The refusal to ratify the EDC Treaty
Whilst France’s five European partners began the process of parliamentary ratification, an intense ideological dispute divided the majority of French political parties — so much so that Italy decided to wait for the results of the French vote before taking its own decision.
The Mouvement républicain populaire (MRP — Popular Republican Movement), led by Robert Schuman, fought for the ratification of the Treaty establishing the European Defence Community (EDC), which it considered to be the decisive step in moving towards federal unity in Europe and the best way to prevent a revival of German nationalism. Those in favour of the EDC also saw it as an effective way for European countries to break away from their rather humiliating position as protected, dependent allies, the mere object of competition between East and West.
On the other hand, the French Communist Party (PCF) and the Rassemblement du peuple français (RPF — Rally of the French People), created by General de Gaulle, combined their efforts to fight against a project which in their eyes meant an unacceptable surrender of national sovereignty and which would once again leave the United Kingdom out of a highly strategic European project. At that time, memories of the Nazi occupation were still strong, and the rearmament of Germany was anathema to many. In addition, radical, socialist and independent MPs were split on the issue.
Nor was the international situation favourable to the EDC. Whilst France was suffering serious military setbacks in Indo-China, the nationalist right feared a further weakening of the French army. The death of Stalin in May 1953 and the signing of the armistice ending the Korean War four months later appeared to herald a period of détente in which the EDC no longer seemed quite as urgent. Furthermore, strong American pressure for ratification ended up irritating French MPs, who did not want to be told what to do.
In these circumstances, successive French Premiers delayed ratification of a Treaty openly criticised to an increasing extent by the French political community. Weakened by the successive governmental crises of the Fourth Republic, the new government under Mendès France, itself split between those for and those against the EDC, met with considerable difficulties in its efforts to have such a controversial bill adopted. At the eleventh hour, Mendès France, who himself had considerable reservations, even asked his European partners to modify certain aspects concerning the implementation of the Treaty and make it less supranational, but his efforts proved to be in vain. Not having been able to secure these amendments, Mendès France refused to take the political responsibility of turning ratification of the Treaty into a vote of confidence in his government.
While the Treaty had already been ratified by France’s partners, with the exception of Italy, which was ready to do so, the political friction and impassioned debates came to a head on 30 August 1954, when the French National Assembly decided by 319 votes to 264 to postpone discussion of the document that would allow the President to ratify the EDC Treaty. This procedural artifice meant that France had, in effect, rejected the proposal for a European army that it had instigated. For the federalists, the ‘crime of 30 August’ put an end, for the moment at least, to a climate favourable to supranationality in Europe.

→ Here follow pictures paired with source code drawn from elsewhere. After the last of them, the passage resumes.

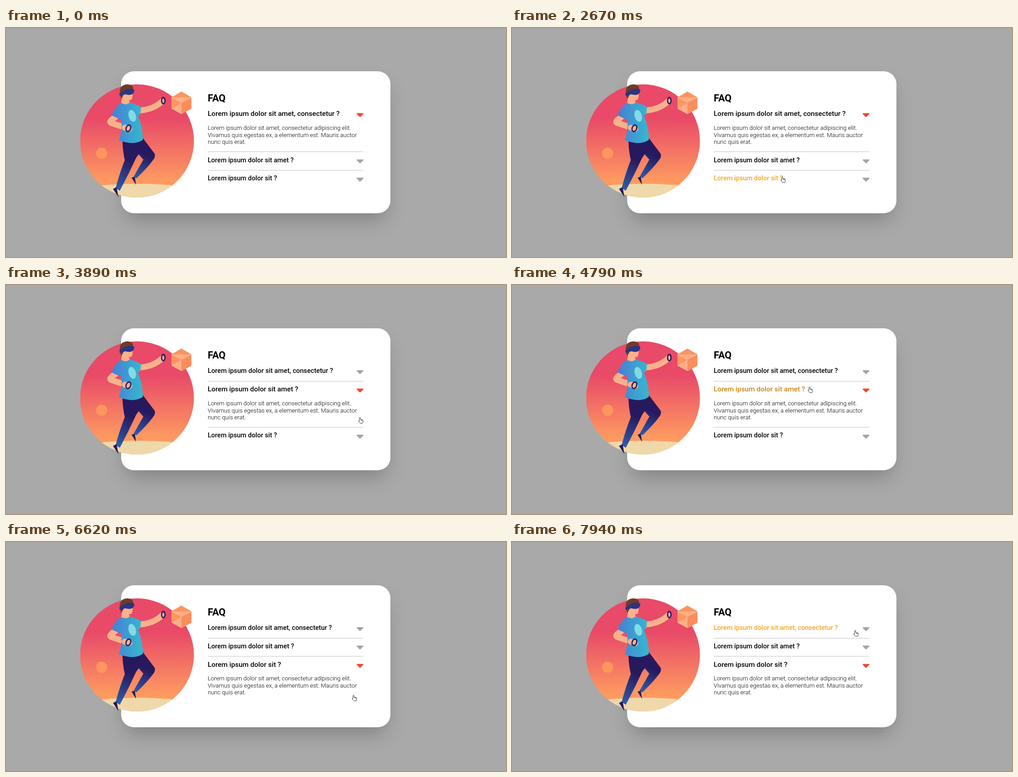
Recreate the animation shown at these times as an HTML page. Size 1103x508 px, loop 8000 ms.

```html
<!DOCTYPE html>
<html lang="en">
<head>
<meta charset="utf-8">
<title>FAQ accordion</title>
<style>
html, body { margin: 0; width: 100%; height: 100%; overflow: hidden; background: #a9a9a9; }
.card { position: absolute; left: 254px; top: 95.600px; width: 594px; height: 315px; border-radius: 28px;
  background: #fff; box-shadow: 0 23px 45px -11px rgba(0, 0, 0, .25); }
svg { position: absolute; left: 0; top: 0; }
text { font-family: Roboto, Arial, sans-serif; font-weight: 500; }
.title { font-size: 21.800px; font-weight: 700; }
.answer text { font-size: 13.080px; font-weight: 300; }
.skin { fill: #f9b18c; }
.limb { fill: none; stroke: #f9b18c; stroke-width: 13; stroke-linecap: round; stroke-linejoin: round; }
.ring { fill: none; stroke: #261b5e; stroke-width: 2.800; }
</style>
</head>
<body>
<div class="card"></div>
<svg width="1103" height="508" viewBox="0 0 1103 508">
  <defs>
    <linearGradient id="sky" x2="0" y2="1">
      <stop offset=".3" stop-color="#e84a68"/><stop offset=".85" stop-color="#fe9a60"/>
    </linearGradient>
    <linearGradient id="shirt">
      <stop offset=".1" stop-color="#4783d3"/><stop offset="1" stop-color="#35b8cf"/>
    </linearGradient>
    <linearGradient id="pants" x1=".3" x2="0" y2="1">
      <stop offset=".3" stop-color="#27195d"/><stop offset="1" stop-color="#3060b0"/>
    </linearGradient>
    <clipPath id="disc"><circle cx="289" cy="250.600" r="125.600"/></clipPath>
  </defs>

  <g clip-path="url(#disc)">
    <path fill="url(#sky)" d="M164 125H415V376H164z"/>
    <path fill="#efd8aa" d="M200 350Q290 341 380 350V380H200z"/>
    <circle cx="211" cy="278" r="12.500" fill="#fc955e"/>
  </g>

  <g transform="translate(387 166)">
    <path fill="#fdaf88" d="M0 -25L22 -12V13L0 25L-22 13V-12z"/>
    <path fill="#fb9560" d="M0 -25L22 -12H-22z"/>
    <path fill="#fd9660" d="M0 0L-22 -11V13z"/>
    <path fill="#fb8d5c" d="M0 0L22 -11V13L0 25z"/>
  </g>

  <g>
    <path fill="url(#pants)" d="M301 243L328 279Q330 286 325 292Q313 309 288 333L281 331L303 292L277 262z"/>
    <path fill="url(#pants)" d="M257 248L303 245Q303 268 287 288L271 322L251 361L242 355Q249 327 262 293Q257 270 257 248z"/>
    <path fill="#241a5c" d="M277 332L284 330L287 348zM236 357L244 353L248 375z"/>

    <path class="limb" d="M294 183Q325 181 344 163"/>
    <ellipse class="ring" cx="347" cy="161" rx="3.800" ry="7"/>
    <path class="skin" d="M258 143H279Q281 162 271 160L274 168Q264 174 254 167z"/>
    <path fill="#6d3c29" d="M254 157Q244 126 268 125Q282 126 280 135L264 139L257 153z"/>
    <path fill="#2b3482" d="M250 145L263 137Q284 131 283 140Q280 152 263 147L251 151z"/>

    <path class="limb" d="M241 198Q222 209 236 212L272 224"/>
    <path fill="url(#shirt)" d="M254 166Q264 173 273 165Q287 169 298 175L296 192L291 194Q302 221 302 248Q283 262 249 249Q256 231 255 204L233 194Q240 174 254 166z"/>
    <ellipse cx="278.500" cy="195" rx="8" ry="13.500" fill="#80dbe5" transform="rotate(-16 278.500 195)"/>
    <path class="limb" d="M262 221L272 224"/>
    <ellipse class="ring" cx="270" cy="222.500" rx="5" ry="7.500" transform="rotate(20 270 222.500)"/>
  </g>

  <text class="title" x="445" y="163">FAQ</text>
  <g id="rows"></g>
  <g class="answer" id="answer">
    <text x="445">Lorem ipsum dolor sit amet, consectetur adipiscing elit.</text>
    <text x="445" y="15.700">Vivamus quis egestas ex, a elementum est. Mauris auctor</text>
    <text x="445" y="31.400">nunc quis erat.</text>
  </g>
  <path id="hand" fill="#fff" stroke="#333" stroke-linejoin="round"
    d="M-1.200 1.500Q0 -.5 1.200 1.500V5.300L6 6.300Q8 7 5.700 13.700H.8L-3 9.400Q-3.200 7.200 -1.200 8.600zM3 6V8M5 6.300V8.200"/>
</svg>
<script>
const LOOP = 8000, SIZE_TIME = 450, COLOR_TIME = 250;
const ROW = 40.7, ANSWER = 61.7, TOP = 190.5, LEFT = 445;
const BLACK = [5, 2, 8], GREY = [165, 165, 165], HOVER = [250, 165, 25], RED = [240, 72, 45];

// when each row opens; it closes as the next one opens
const openings = [-LOOP, 3640, 6320, Infinity];

// pointer stops: time, x, y
const stops = [
  [190, 1074, 489], [1000, 612, 195], [1280, 590, 205], [1440, 576, 249.5],
  [2300, 596, 329], [2670, 596, 329], [3420, 781, 293], [3890, 781, 293],
  [4370, 705, 286], [5000, 632, 195], [5270, 632, 195], [5740, 700, 340],
  [6020, 784, 334], [6320, 784, 334], [6620, 767, 339], [7100, 615, 262],
  [7660, 606, 212], [7940, 757, 195.5]
];

const $ = id => document.getElementById(id);
function set(node, attrs) {
  for (const key in attrs) node.setAttribute(key, attrs[key]);
}
function add(tag, attrs) {
  const node = document.createElementNS("http://www.w3.org/2000/svg", tag);
  set(node, attrs);
  return $("rows").appendChild(node);
}

const ease = p => 1 - (1 - Math.min(1, Math.max(0, p))) ** 2.3;
const mix = (a, b, k) => `rgb(${a.map((v, i) => Math.round(v + (b[i] - v) * k))})`;

const rows = ["Lorem ipsum dolor sit amet, consectetur ?", "Lorem ipsum dolor sit amet ?", "Lorem ipsum dolor sit ?"]
  .map((text, i) => {
    const label = add("text", { x: LEFT });
    label.textContent = text;
    return {
      label,
      icon: add("path", { d: "M774.8 0H787.2L781 6.3z", "stroke-width": 2.4, "stroke-linejoin": "round" }),
      line: add("path", { d: "M445 0H788", stroke: i ? "#c2c2c2" : "none" })
    };
  });

const active = t => openings.findIndex(start => start > t) - 1;
const rowY = (i, t) => TOP + i * ROW + (i > active(t) ? ANSWER : 0);
const openness = (i, t, time) => ease((t - openings[i]) / time) - ease((t - openings[i + 1]) / time);

function pointer(t) {
  const next = stops.findIndex(stop => stop[0] > t);
  if (next === 0) return null;
  if (next < 0) return stops[stops.length - 1].slice(1);
  const [t0, x0, y0] = stops[next - 1], [t1, x1, y1] = stops[next];
  const k = (t - t0) / (t1 - t0);
  return [x0 + (x1 - x0) * k, y0 + (y1 - y0) * k];
}

function hovered(i, t) {
  const p = pointer(t);
  if (!p) return false;
  const dy = p[1] - rowY(i, t);
  return p[0] > LEFT && p[0] < 788 && dy > -18 && dy < ROW - 18;
}

// share of the last COLOR_TIME spent over the row, which fades its colour in and out
function glow(i, t) {
  const samples = 25;
  let hits = 0;
  for (let n = 0; n < samples; n++) hits += hovered(i, t - n * COLOR_TIME / samples);
  return hits / samples;
}

function draw(t) {
  rows.forEach(({ label, icon, line }, i) => {
    const y = rowY(i, t);
    const tint = mix(GREY, RED, openness(i, t, COLOR_TIME));
    set(label, {
      y: Math.round(y + 4.8),
      fill: mix(BLACK, HOVER, glow(i, t)),
      "font-size": 14.53 + .91 * openness(i, t, SIZE_TIME)
    });
    set(icon, { transform: `translate(0 ${y - .3})`, fill: tint, stroke: tint });
    set(line, { transform: `translate(0 ${Math.floor(y - 18) + .5})` });
  });
  set($("answer"), { transform: `translate(0 ${Math.round(rowY(active(t), t) + 35.3)})` });
  const p = pointer(t);
  set($("hand"), { visibility: p ? "visible" : "hidden", transform: `translate(${p || [0, 0]})` });
}

const start = performance.now();
function tick() {
  draw((performance.now() - start) % LOOP);
  requestAnimationFrame(tick);
}
tick();
</script>
</body>
</html>
```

France’s course of action met with considerable consternation in Western Europe and the United States. There was intense disappointment, and a rapid response was required. France, which had for many years been the champion of the European cause, found itself seriously discredited by its refusal to ratify the EDC Treaty. The establishment of Western European Union (WEU) on 23 October 1954 provided but a feeble substitute for the EDC.